Georgia's Dept. of Early Care and Learning (DECAL) Used Cohort Model in Recruitment to Quality Rated
Recognizing that their early care and education system was composed of many subsystems, Georgia created a technical assistance cohort model to help the various subsystems as they moved through the Quality Rated process. In their recruitment process, they grouped child care programs by cohorts, e.g., franchise systems, corporate chains, faith-based, Head Start, family child care associations, Montessori programs, etc. A dedicated staff person was assigned to each cohort to facilitate their progress in Quality Rated. For example, the staff facilitator arranged for the directors and teachers to meet with the Professional Development Registry staff and have an onsite review of the program’s staff credentials. Cohort participants benefited from targeted technical assistance, system level support for quality reform, professional networks to support continuous quality improvement and ongoing professional growth.

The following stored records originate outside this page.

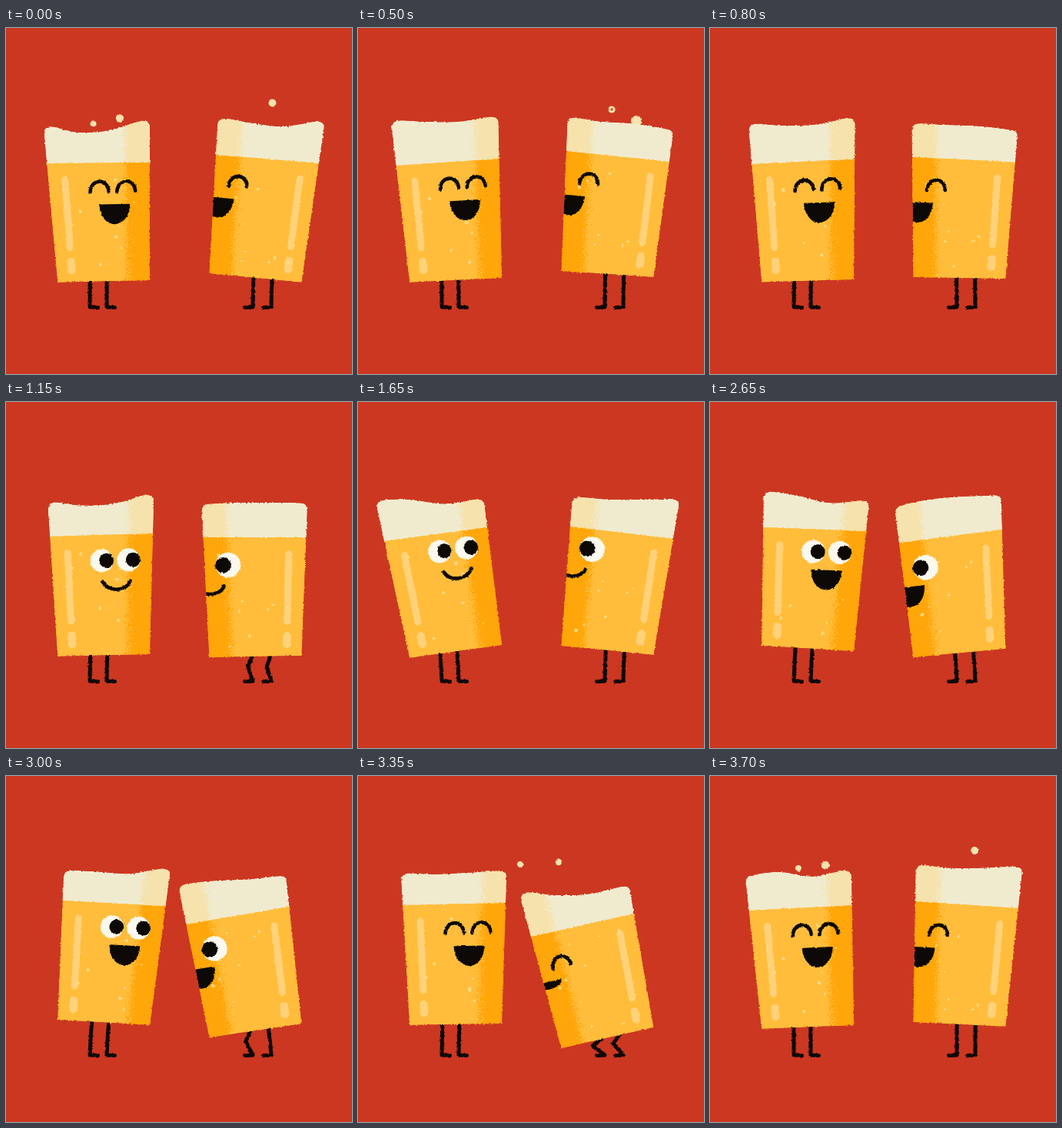
Recreate the animation shown at these times as an HTML page. Size 450 by 450 pixels, loop 3750 ms.

```html
<!DOCTYPE html>
<html lang="en">
<head>
<meta charset="utf-8">
<title>Two happy beers</title>
<style>
  html, body { margin: 0; width: 100%; height: 100%; overflow: hidden; background: #cc3721; }
  svg { display: block; width: 100vw; height: 100vh; }
</style>
</head>
<body>
<svg id="stage" viewBox="0 0 450 450">
  <defs>
    <filter id="rough" filterUnits="userSpaceOnUse" x="0" y="0" width="450" height="450" color-interpolation-filters="sRGB">
      <feTurbulence type="fractalNoise" baseFrequency=".35" numOctaves="2" seed="4"/>
      <feDisplacementMap in="SourceGraphic" scale="3" xChannelSelector="R" yChannelSelector="G"/>
    </filter>
    <filter id="grain" filterUnits="userSpaceOnUse" x="0" y="0" width="450" height="450" color-interpolation-filters="sRGB">
      <feTurbulence type="fractalNoise" baseFrequency=".9" numOctaves="1" seed="9"/>
      <feDisplacementMap in="SourceGraphic" scale="34" xChannelSelector="R" yChannelSelector="G"/>
    </filter>
  </defs>
  <rect width="450" height="450" fill="#cc3721"/>
  <g id="scene" filter="url(#rough)"></g>
</svg>
<script>
const LOOP = 3750, STEP = 50, INK = '#0d0907';
const scene = document.getElementById('scene');

// time, bottom y, bottom tilt, surface x, surface y, surface tilt, four foam heights, face shift
const LEFT = [
  [0, 329.5, -1.5, 120, 175.5, -.5, 48, 40, 43, 55, 0],
  [500, 328, -3, 116.5, 174.5, -4.5, 59, 55, 52, 55, -3],
  [1150, 329.5, -1.5, 124, 173, -2, 44, 39, 40, 50, 2],
  [1650, 324.5, -8.5, 101, 172, -9, 53, 49, 38, 38, -8],
  [2650, 320.5, 3.5, 136, 165.5, 2.5, 47, 43, 35, 39, -2],
  [3200, 321, 2, 139, 166, 3, 36, 38, 42, 52, 0],
  [3350, 323, -1, 125, 166.5, -1.5, 41, 39, 40, 41, 0],
  [3700, 326.5, -2.5, 117.5, 171.5, -3.5, 46, 48, 40, 45, -2]
];
const RIGHT = [
  [0, 325, 6, 340, 170.5, 5.5, 48, 45, 44, 54, 1],
  [500, 320, 4, 338, 167, 7, 44, 43, 45, 43, 2],
  [1150, 331, -1, 323.5, 176, 0, 43, 45, 45, 45, 5],
  [1650, 323, 6, 343, 170, 8, 39, 41, 46, 52, -5],
  [2650, 326.5, -5.5, 313, 174.5, -8.5, 49, 52, 50, 46, 6],
  [3200, 335, -11, 295, 187, -13, 56, 50, 42, 40, 8],
  [3350, 340.5, -13.5, 292, 194, -15, 59, 47, 39, 39, 10],
  [3700, 323, 3, 334, 167.5, 4.5, 47, 46, 49, 54, 4]
];
// time, x, y, speed x, speed y, radius
const DROPS = [
  [3350, 211, 115, -.05, -.12, 4], [3350, 261, 112, .06, -.12, 4.2],
  [3700, 115, 120, -.03, .06, 4], [3700, 150, 116, -.04, 0, 5.2],
  [3700, 344, 97, .05, -.02, 5], [500, 330, 106, .01, 0, 4.5], [500, 362, 121, .02, .06, 7]
];

const lerp = (a, b, k) => a + (b - a) * k;
const clamp = x => Math.max(0, Math.min(1, x));
const ramp = (t, a, b) => clamp((t - a) / (b - a));
const xy = p => p[0].toFixed(2) + ' ' + p[1].toFixed(2);
const poly = pts => 'M' + pts.map(xy).join('L') + 'Z';

function add(parent, tag, attrs = {}) {
  const el = document.createElementNS('http://www.w3.org/2000/svg', tag);
  set(el, attrs);
  return parent.appendChild(el);
}
function set(el, attrs) {
  for (const k in attrs) el.setAttribute(k, attrs[k]);
}

// Smooth cyclic curve through the keys
function pose(keys, t) {
  const n = keys.length;
  const at = i => {
    const turn = Math.floor(i / n), k = keys[i - turn * n];
    return [k[0] + turn * LOOP, ...k.slice(1)];
  };
  let i = n - 1;
  while (keys[i][0] > t) i--;
  const [a, b, c, d] = [at(i - 1), at(i), at(i + 1), at(i + 2)];
  const span = c[0] - b[0], s = (t - b[0]) / span, s2 = s * s, s3 = s2 * s;
  return b.slice(1).map((v, j) => {
    j++;
    const m = (c[j] - a[j]) / (c[0] - a[0]) * span;
    const q = (d[j] - b[j]) / (d[0] - b[0]) * span;
    return (2 * s3 - 3 * s2 + 1) * v + (s3 - 2 * s2 + s) * m + (3 * s2 - 2 * s3) * c[j] + (s3 - s2) * q;
  });
}

let seed = 7;
const rnd = () => (seed = seed * 16807 % 2147483647) / 2147483647;

function makeBeer(id, cfg) {
  const root = add(scene, 'g');
  const line = (w, color, parent) => add(parent, 'path', {
    fill: 'none', stroke: color, 'stroke-width': w, 'stroke-linecap': 'round', 'stroke-linejoin': 'round'
  });
  const part = (name, color) => {
    const clip = add(add(root, 'clipPath', { id: id + name }), 'path');
    const g = add(root, 'g', { 'clip-path': `url(#${id + name})` });
    return { clip, g, fill: add(g, 'path', { fill: color }) };
  };
  const legs = [line(5, INK, root), line(5, INK, root)];
  const beer = part('beer', '#ffbd3b');
  const beerShade = add(beer.g, 'path', { fill: '#ffa60a', filter: 'url(#grain)' });
  const bars = [line(9, '#ffd27a', beer.g), line(10.5, '#ffd27a', beer.g)];
  const bubbles = Array.from({ length: 9 }, () => ({
    el: add(beer.g, 'circle', { r: 1 + rnd() * 1.4, fill: '#ffdc85' }),
    u: rnd() * 1.6 - .8, v: rnd()
  }));
  const face = add(beer.g, 'g');
  const eyes = cfg.eyes.map(u => {
    const g = add(face, 'g'), open = add(g, 'g');
    add(open, 'circle', { r: cfg.eyeR, fill: '#fbf8ee' });
    add(open, 'circle', { r: cfg.eyeR * .63, cx: cfg.look, fill: INK });
    const shut = line(4.6, INK, g);
    set(shut, { d: 'M-12 7C-11 -11 11 -11 12 6' });
    return { g, u, open, shut };
  });
  const mouth = line(4.6, INK, face);
  const foam = part('foam', '#f0ebcf');
  const foamShade = add(foam.g, 'path', { fill: '#f5e2ac', filter: 'url(#grain)' });

  return t => {
    const [by, bt, mx, my, mt, h1, h2, h3, h4, shift] = pose(cfg.keys, t);
    const hop = t < 750 ? 4 * Math.sin(Math.PI * t / 250) ** 2 : 0;
    const P = (u, v) => [
      lerp(mx, cfg.x, v) + u * lerp(67, 60, v),
      lerp(my, by, v) + u * lerp(mt, bt, v) - hop
    ];
    const F = (u, h) => P(u, -h / 155);
    const tilt = Math.atan2((mt + bt) / 2, 64) * 180 / Math.PI;
    const place = (el, u, v) => {
      const p = P(u, v);
      set(el, { transform: `translate(${p[0]} ${p[1] + shift}) rotate(${tilt})` });
    };

    const body = poly([P(-1, -.03), P(1, -.03), P(1, 1), P(-1, 1)]);
    set(beer.clip, { d: body });
    set(beer.fill, { d: body });

    const top = [F(-1, h1 - 4), F(-.85, h1), F(-.35, h2), F(.25, h3), F(.85, h4), F(1, h4 - 3)];
    let d = `M${xy(P(-1, 0))}L${xy(F(-1, h1 - 10))}Q${xy(F(-1, h1))} ${xy(top[1])}`;
    for (let i = 1; i < 4; i++) {
      const [a, b, c, e] = top.slice(i - 1, i + 3);
      const c1 = [b[0] + (c[0] - a[0]) / 6, b[1] + (c[1] - a[1]) / 6];
      const c2 = [c[0] - (e[0] - b[0]) / 6, c[1] - (e[1] - b[1]) / 6];
      d += `C${xy(c1)} ${xy(c2)} ${xy(c)}`;
    }
    d += `Q${xy(F(1, h4))} ${xy(F(1, h4 - 8))}L${xy(P(1, 0))}Z`;
    set(foam.clip, { d });
    set(foam.fill, { d });

    const s = cfg.shade;
    const shade = (v0, v1) => poly([P(s * .53, v0), P(s * 1.4, v0), P(s * 1.4, v1), P(s * .53, v1)]);
    set(beerShade, { d: shade(-.15, 1.15) });
    set(foamShade, { d: shade(-.6, .15) });

    const bu = -s * .67;
    set(bars[0], { d: `M${xy(P(bu, .14))}L${xy(P(bu, .71))}` });
    set(bars[1], { d: `M${xy(P(bu, .83))}L${xy(P(bu, .9))}` });
    for (const b of bubbles) {
      const p = P(b.u, .1 + .82 * ((b.v - t / LOOP + 1) % 1));
      set(b.el, { cx: p[0], cy: p[1] });
    }

    const laugh = t < 850 || t >= 3100;
    for (const e of eyes) {
      place(e.g, e.u, .2);
      set(e.open, { display: laugh ? 'none' : 'inline' });
      set(e.shut, { display: laugh ? 'inline' : 'none' });
    }

    const wide = cfg.open(t);
    place(mouth, cfg.mouth, .35);
    if (wide < .08) {
      set(mouth, { d: 'M-18 4C-12 18 12 18 18 4', fill: 'none', 'stroke-width': 4.6 });
    } else {
      const k = 33 * wide;
      set(mouth, { d: `M-19 1L19 1C17 ${k} -17 ${k} -19 1Z`, fill: INK, 'stroke-width': 2 });
    }

    legs.forEach((leg, i) => {
      const ax = cfg.feet[i], ay = 363;
      const hx = ax + (mx - cfg.x) * .12 + cfg.dir;
      const hy = by + (hx - cfg.x) / 60 * bt - hop;
      const len = ay - hy;
      const bend = Math.sqrt(Math.max(0, cfg.leg ** 2 - len ** 2)) / 2;
      const knee = [(hx + ax) / 2 + cfg.dir * bend, hy + len * .42];
      set(leg, {
        d: `M${xy([hx, hy - 4])}L${xy([hx, hy])}L${xy(knee)}L${xy([ax, ay])}L${xy([ax + cfg.dir * 10.5, ay + .5])}`
      });
    });
  };
}

const drops = DROPS.map(() => add(scene, 'circle', { fill: '#f6e3ae' }));
const hole = add(scene, 'circle', { r: 1.6, fill: '#cc3721' });

const beers = [
  makeBeer('a', {
    keys: LEFT, x: 127, dir: 1, shade: 1, feet: [109, 131], leg: 33,
    eyes: [0, .53], eyeR: 15, look: 6, mouth: .29,
    open: t => t < 2200 ? 1 - ramp(t, 800, 950) : ramp(t, 2200, 2400)
  }),
  makeBeer('b', {
    keys: RIGHT, x: 324.5, dir: -1, shade: -1, feet: [321, 345], leg: 34,
    eyes: [-.53], eyeR: 16.3, look: -6.5, mouth: -.9,
    open: t => t < 2200 ? 1 - ramp(t, 800, 950)
      : ramp(t, 2200, 2400) - .65 * ramp(t, 3150, 3300) + .65 * ramp(t, 3400, 3600)
  })
];

function draw(t) {
  beers.forEach(f => f(t));
  DROPS.forEach(([t0, x, y, vx, vy, r], i) => {
    const dt = ((t - t0 + LOOP * 1.5) % LOOP) - LOOP / 2;
    const cx = x + vx * dt, cy = y + vy * dt + .0006 * dt * dt;
    const display = dt >= -150 && dt <= 220 ? 'inline' : 'none';
    set(drops[i], { cx, cy, r, display });
    if (i === 5) set(hole, { cx, cy, display });
  });
}

const start = performance.now();
function tick(now) {
  const t = Math.max(0, now - start) % LOOP;
  draw(Math.floor(t / STEP) * STEP);
  requestAnimationFrame(tick);
}
draw(0);
requestAnimationFrame(tick);
</script>
</body>
</html>
```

The staff facilitators’ work with the corporations often resulted in changes in the corporation’s policies. The approach was “how do we help your system with our system?”

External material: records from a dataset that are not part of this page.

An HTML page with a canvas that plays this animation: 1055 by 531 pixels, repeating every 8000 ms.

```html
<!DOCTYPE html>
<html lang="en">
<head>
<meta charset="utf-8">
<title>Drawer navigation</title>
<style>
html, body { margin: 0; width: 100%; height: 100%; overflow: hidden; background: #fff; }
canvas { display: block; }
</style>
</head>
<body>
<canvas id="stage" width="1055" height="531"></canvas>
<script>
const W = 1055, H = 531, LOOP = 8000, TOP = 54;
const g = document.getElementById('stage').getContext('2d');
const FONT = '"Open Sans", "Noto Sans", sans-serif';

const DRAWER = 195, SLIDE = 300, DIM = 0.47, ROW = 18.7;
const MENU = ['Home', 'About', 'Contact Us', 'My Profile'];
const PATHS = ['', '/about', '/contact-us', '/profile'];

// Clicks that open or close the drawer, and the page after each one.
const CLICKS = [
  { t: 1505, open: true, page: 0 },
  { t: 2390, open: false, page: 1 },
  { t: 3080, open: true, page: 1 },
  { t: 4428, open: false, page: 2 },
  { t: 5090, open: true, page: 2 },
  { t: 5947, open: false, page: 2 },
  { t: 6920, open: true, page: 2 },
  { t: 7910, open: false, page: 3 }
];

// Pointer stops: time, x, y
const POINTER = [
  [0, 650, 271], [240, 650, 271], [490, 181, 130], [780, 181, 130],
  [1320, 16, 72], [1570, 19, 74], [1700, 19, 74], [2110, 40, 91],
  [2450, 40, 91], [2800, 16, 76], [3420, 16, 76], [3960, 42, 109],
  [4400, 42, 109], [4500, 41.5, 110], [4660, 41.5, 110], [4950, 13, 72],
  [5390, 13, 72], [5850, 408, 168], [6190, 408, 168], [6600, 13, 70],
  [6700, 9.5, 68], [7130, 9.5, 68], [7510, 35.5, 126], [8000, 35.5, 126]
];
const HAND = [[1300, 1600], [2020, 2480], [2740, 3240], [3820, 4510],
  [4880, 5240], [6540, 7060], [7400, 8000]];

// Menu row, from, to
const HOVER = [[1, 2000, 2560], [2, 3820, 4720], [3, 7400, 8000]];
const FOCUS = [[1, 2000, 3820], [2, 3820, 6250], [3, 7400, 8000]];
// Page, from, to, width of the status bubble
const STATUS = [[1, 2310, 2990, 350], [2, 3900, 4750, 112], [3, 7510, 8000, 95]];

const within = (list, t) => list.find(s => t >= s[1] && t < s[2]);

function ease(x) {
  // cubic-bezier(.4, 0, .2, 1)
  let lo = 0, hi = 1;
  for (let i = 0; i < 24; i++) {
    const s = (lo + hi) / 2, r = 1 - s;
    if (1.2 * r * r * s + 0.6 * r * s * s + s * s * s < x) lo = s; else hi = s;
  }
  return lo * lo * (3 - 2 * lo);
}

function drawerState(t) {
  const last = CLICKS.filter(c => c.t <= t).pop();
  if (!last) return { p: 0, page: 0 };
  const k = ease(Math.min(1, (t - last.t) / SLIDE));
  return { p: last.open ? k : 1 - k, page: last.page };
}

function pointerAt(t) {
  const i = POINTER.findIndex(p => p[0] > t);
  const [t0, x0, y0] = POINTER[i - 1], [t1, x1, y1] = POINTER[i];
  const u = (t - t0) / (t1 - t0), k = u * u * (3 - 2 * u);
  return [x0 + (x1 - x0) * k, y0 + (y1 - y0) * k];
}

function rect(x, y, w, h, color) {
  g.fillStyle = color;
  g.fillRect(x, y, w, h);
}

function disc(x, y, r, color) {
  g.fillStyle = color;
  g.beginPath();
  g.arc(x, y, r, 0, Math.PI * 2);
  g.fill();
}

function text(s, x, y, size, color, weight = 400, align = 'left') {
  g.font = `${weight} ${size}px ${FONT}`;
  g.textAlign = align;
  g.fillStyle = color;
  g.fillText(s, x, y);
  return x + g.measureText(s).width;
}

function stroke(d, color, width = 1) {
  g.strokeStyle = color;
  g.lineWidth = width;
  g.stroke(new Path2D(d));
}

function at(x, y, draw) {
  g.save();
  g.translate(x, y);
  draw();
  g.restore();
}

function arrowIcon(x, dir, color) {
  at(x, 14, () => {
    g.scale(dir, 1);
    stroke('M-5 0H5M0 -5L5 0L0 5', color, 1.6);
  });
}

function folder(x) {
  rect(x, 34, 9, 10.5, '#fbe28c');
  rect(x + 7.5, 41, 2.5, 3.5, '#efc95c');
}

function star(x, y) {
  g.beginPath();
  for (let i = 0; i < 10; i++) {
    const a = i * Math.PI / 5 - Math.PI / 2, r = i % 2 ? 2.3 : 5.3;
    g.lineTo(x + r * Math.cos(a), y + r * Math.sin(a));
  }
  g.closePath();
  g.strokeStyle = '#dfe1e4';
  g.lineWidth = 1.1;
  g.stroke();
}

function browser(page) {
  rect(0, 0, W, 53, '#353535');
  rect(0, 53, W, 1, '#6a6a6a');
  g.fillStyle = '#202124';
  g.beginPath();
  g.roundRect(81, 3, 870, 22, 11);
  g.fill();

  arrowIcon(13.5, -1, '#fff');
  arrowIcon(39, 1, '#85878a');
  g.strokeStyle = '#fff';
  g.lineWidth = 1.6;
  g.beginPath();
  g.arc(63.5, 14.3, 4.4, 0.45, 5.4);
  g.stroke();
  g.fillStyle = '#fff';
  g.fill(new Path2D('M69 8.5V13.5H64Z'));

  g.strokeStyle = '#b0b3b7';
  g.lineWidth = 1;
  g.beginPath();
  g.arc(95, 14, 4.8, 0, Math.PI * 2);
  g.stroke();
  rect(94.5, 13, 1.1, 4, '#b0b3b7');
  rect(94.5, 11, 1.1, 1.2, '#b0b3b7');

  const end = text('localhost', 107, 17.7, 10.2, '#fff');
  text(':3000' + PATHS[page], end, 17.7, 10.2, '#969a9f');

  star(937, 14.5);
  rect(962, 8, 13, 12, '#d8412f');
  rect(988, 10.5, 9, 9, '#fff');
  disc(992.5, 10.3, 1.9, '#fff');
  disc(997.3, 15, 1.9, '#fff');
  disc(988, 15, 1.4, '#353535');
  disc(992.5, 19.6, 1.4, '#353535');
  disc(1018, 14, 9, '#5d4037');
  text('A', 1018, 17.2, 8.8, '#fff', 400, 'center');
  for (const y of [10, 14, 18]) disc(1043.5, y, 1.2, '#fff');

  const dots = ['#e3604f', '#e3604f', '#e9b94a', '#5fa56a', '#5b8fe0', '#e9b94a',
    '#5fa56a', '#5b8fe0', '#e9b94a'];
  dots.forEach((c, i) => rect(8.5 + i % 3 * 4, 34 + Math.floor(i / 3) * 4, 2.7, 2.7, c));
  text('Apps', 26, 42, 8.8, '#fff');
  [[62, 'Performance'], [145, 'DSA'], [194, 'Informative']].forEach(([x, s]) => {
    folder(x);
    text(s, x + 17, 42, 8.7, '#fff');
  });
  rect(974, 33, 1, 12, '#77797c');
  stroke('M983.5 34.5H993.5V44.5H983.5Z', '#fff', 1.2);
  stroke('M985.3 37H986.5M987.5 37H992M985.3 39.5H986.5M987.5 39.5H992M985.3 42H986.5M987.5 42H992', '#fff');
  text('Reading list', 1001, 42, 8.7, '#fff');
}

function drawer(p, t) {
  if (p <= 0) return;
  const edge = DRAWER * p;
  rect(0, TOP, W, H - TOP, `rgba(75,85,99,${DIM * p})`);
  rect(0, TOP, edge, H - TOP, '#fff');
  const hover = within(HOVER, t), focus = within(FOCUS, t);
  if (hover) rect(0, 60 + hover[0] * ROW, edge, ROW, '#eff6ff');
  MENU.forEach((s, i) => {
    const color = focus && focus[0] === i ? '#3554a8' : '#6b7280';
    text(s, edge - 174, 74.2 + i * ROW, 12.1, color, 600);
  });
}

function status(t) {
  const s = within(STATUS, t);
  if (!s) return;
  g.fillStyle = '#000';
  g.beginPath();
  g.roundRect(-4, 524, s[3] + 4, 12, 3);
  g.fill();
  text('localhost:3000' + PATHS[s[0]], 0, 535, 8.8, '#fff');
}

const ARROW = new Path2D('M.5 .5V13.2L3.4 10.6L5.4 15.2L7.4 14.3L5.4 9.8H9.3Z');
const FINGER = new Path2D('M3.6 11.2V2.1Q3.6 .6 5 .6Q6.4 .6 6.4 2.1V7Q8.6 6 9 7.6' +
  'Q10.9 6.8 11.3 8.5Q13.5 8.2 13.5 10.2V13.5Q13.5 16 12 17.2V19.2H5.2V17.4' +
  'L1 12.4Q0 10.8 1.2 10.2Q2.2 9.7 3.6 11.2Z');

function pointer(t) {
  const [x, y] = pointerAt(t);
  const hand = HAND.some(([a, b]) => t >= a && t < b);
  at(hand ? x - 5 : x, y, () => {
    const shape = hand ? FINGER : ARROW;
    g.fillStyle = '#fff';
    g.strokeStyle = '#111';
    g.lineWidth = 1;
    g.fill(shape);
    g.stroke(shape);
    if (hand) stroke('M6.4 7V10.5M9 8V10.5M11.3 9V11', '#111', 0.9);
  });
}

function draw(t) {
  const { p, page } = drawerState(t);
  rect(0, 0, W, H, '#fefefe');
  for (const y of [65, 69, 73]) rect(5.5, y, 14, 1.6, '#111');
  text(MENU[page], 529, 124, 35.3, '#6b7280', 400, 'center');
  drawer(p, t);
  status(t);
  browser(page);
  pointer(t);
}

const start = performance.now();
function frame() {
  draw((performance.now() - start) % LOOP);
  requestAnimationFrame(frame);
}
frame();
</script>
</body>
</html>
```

Data Collection and Evaluation
Georgia Built Their Own Data System to Manage QRIS
Georgia has a comprehensive online data system to manage all of the QRIS process from a child care program’s application to the QRIS, Quality Rated, to data collection and analysis including program information; training and technical assistance from registration to tracking; portfolio submission including a continuous quality improvement (CQI) plan; incentives management; resources for families, programs, and technical assistance and training professionals; reports and data; and communication. The system captures all information on a child care program and allows the program to track their progress through the process from application to rating. The development of the system was guided by Georgia’s work with their researcher, Frank Porter Graham Child Development Institute, who helped them develop a logic model, develop a validation and evaluation plan for their QRIS, create a data dictionary and create reports. The system is used by Quality Rated staff, technical assistance and training staff, CCR&R agencies, programs enrolled in Quality Rated, incentive partners, the research team, and most importantly, by families seeking child care and resources.
Cost Projections and Financing

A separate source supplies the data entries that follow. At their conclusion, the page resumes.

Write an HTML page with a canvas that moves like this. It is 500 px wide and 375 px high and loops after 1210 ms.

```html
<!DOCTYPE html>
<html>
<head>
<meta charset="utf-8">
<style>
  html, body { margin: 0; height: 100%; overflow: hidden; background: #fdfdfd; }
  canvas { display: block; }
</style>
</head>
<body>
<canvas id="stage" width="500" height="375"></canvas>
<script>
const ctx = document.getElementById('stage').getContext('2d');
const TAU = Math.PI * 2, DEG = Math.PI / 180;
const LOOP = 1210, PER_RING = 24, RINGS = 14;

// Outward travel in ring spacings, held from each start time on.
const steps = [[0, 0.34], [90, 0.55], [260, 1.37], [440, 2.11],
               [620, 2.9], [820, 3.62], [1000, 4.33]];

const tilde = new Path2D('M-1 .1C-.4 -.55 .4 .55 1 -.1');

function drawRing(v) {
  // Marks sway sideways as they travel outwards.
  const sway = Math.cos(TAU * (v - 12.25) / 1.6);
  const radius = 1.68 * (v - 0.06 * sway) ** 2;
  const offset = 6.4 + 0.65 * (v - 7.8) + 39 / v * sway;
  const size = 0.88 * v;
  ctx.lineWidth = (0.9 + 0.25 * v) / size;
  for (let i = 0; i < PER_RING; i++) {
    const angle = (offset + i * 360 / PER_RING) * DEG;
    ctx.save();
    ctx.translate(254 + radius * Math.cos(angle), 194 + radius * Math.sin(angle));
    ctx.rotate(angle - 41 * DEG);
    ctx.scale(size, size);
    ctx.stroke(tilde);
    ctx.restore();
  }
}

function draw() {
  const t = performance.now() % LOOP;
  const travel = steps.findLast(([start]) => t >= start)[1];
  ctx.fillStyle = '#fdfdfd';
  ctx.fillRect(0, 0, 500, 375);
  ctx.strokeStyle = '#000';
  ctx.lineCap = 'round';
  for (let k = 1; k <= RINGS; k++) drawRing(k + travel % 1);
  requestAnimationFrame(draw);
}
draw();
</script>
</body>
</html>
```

Georgia Uses Provider Cost of Quality Calculator (PCQC) to Inform Their Plan for Tiered Reimbursement
The PCQC is an online tool used to determine the financial impact to child care programs when they increase their quality as measured in a QRIS. Georgia used the calculator with a large selection of child care programs, including the large multi-site programs, who furnished financial data and participated in a large state level meeting to review the results of the PCOQ work. They recommended that the state implement modest tiered reimbursement percentages that could be sustained over time and would not dramatically reduce the number of children who could receive subsidies. Their recommendations were implemented on July 1, 2013 for Quality Rated programs, with programs receiving up to a 10% bonus for the highest level, three stars. The programs reported that they felt included, informed, and instrumental in the decision-making process which led to a smooth implementation of tiered reimbursement and fostered trusting relationships between the programs and the state. Georgia plans to use the PCQC in the future as a part of the 40 hour director’s training and for owners prior to them becoming licensed. Directors of three-star programs will be trained on the tool so that they can use it to mentor directors in one-star programs.